109 SCHOOL STREET, WATERTOWN, MA, 02472
Socially and Economically Disadvantaged:
AbstractDESCRIPTION (provided by applicant): Thermolabile protecting groups of nucleic acids which can be removed during genomic methods will be developed. Protecting groups for nucleobase substituents involved in Watson-Crick hydrogen bonding will be identified and used to block hybridization. Subsequent removal of the thermolabile group at elevated temperature for 10-30 minutes, and as part of the genomic method, will release the desired nucleic acid and allow the genomic method to be initiated under controlled conditions of time and temperature. The technology is expected to eliminate non-specific reactions and false readings caused by mis-matched hybrids, primers annealed to non-target template, mis-priming, and partially complementary primers at ambient temperature. The primary objective is to prevent premature or erroneous formation of hybridized nucleic acids during sample preparation procedures that lead to undesirable events of sequence recognition.
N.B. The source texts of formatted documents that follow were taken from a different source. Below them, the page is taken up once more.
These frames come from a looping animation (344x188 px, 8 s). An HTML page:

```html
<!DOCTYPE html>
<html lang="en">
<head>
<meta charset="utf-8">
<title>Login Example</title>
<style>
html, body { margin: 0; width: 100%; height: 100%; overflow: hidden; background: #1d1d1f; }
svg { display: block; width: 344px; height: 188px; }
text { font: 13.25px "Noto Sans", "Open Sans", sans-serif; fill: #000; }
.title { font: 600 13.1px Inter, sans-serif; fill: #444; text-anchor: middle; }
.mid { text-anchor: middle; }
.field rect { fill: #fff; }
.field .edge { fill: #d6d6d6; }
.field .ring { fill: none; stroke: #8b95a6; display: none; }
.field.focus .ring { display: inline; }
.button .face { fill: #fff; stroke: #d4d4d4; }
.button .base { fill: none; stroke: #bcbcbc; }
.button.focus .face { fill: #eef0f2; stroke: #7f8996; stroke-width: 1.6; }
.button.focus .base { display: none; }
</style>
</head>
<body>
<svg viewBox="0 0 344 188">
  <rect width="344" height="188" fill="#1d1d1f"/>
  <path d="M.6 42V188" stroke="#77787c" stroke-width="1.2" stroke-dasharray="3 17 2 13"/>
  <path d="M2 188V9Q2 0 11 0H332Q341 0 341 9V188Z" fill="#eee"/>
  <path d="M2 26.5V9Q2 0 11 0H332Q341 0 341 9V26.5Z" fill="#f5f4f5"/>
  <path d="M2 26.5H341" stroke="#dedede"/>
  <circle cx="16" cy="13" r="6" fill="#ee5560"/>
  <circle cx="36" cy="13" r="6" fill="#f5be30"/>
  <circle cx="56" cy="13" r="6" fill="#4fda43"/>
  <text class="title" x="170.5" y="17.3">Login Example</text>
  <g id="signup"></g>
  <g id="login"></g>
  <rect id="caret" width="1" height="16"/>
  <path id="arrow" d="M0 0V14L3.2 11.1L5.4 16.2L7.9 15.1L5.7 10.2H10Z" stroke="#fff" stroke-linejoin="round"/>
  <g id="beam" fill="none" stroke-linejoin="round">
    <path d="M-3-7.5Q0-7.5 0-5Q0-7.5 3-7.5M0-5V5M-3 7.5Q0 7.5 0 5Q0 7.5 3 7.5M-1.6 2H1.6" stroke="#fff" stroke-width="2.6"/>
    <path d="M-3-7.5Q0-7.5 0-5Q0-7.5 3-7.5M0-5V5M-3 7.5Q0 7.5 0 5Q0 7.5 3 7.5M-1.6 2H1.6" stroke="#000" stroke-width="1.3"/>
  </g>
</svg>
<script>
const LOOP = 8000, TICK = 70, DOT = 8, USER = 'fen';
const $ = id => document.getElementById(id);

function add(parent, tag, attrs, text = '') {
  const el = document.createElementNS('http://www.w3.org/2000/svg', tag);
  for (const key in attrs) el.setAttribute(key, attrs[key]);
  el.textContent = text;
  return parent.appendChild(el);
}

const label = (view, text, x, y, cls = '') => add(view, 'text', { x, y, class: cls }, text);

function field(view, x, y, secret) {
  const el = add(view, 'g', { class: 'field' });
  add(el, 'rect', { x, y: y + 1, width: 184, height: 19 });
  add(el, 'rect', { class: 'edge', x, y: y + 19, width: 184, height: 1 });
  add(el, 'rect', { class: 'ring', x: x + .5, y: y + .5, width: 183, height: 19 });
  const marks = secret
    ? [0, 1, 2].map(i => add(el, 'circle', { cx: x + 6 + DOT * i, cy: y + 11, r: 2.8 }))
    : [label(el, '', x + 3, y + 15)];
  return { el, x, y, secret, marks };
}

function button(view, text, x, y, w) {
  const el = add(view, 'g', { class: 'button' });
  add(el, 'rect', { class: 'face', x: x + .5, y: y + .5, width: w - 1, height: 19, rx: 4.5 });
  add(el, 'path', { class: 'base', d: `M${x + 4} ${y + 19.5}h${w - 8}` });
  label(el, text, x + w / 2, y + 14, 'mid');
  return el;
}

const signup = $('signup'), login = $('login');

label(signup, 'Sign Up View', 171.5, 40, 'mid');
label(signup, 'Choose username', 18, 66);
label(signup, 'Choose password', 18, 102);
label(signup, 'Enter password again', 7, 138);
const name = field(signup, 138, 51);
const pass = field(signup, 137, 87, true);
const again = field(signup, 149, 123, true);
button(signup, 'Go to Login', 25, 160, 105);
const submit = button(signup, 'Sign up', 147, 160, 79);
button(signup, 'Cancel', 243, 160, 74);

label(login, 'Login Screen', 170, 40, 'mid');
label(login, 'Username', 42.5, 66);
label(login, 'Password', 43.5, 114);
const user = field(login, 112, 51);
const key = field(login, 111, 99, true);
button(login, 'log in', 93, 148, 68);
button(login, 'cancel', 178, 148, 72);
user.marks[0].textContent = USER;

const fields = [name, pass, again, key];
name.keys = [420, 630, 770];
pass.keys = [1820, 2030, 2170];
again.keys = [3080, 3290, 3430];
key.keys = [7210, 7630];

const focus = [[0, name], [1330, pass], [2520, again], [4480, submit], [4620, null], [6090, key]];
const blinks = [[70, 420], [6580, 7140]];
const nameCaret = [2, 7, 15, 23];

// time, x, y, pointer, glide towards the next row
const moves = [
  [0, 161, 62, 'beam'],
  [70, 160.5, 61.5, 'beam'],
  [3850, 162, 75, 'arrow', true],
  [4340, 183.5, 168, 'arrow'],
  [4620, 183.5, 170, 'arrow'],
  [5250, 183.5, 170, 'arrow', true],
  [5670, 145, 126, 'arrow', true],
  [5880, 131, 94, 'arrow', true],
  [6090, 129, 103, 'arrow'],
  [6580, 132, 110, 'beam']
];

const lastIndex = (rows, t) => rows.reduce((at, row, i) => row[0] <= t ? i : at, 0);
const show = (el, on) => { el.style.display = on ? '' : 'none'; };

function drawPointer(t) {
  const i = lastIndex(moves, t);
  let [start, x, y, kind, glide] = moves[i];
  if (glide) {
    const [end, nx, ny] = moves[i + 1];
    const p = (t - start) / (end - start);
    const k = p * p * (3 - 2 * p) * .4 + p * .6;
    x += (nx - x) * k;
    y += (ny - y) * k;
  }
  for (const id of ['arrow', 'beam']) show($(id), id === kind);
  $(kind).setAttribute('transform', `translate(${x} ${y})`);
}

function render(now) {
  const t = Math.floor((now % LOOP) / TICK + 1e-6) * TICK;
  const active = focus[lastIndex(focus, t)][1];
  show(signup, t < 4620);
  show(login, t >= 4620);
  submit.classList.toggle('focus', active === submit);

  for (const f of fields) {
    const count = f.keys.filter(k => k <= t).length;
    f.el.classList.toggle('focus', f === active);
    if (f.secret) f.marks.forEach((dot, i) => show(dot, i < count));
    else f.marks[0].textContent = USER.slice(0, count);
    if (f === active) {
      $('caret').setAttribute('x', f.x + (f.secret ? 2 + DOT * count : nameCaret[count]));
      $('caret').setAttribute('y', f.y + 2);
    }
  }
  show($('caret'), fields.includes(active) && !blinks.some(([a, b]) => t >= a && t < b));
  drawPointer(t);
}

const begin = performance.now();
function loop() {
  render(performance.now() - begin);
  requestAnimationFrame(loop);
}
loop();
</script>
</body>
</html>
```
The specific aims are (1) development of chemistry for reversible, thermolabile, covalent modification of nucleic acids and (2) preparation and characterization of modified nucleic acids suitable for specific genomic methods. Nucleosides and small nucleotides will be used as model compounds to investigate candidate chemistries and the kinetics of deprotection. These chemistries will be applied to and evaluated with oligonucleotide primers, genomic DNA, and nucleoside triphosphates. This project will result in a new class of compounds and technology for health related applications in genomic methods such as SNP (single nucleotide polymorphism) analysis and allele-specific oligonucleotide (ASO) hybridization which are the basis of DNA microarrays, PCR amplification, and DNA sequencing applied to medical diagnostics and health related research. Commercial applications include modified nucleic acids, specialty chemicals, and new instrumentation for utilizing the technology in probe based diagnostics, health related research, and pathogen detection. Other applications include drug discovery and the study of drug response genes (pharmacogenomics), biodefense and bioterrorism where 'ruggedized' reagents may be needed, drug delivery, and therapeutics.
* information listed above is at the time of submission.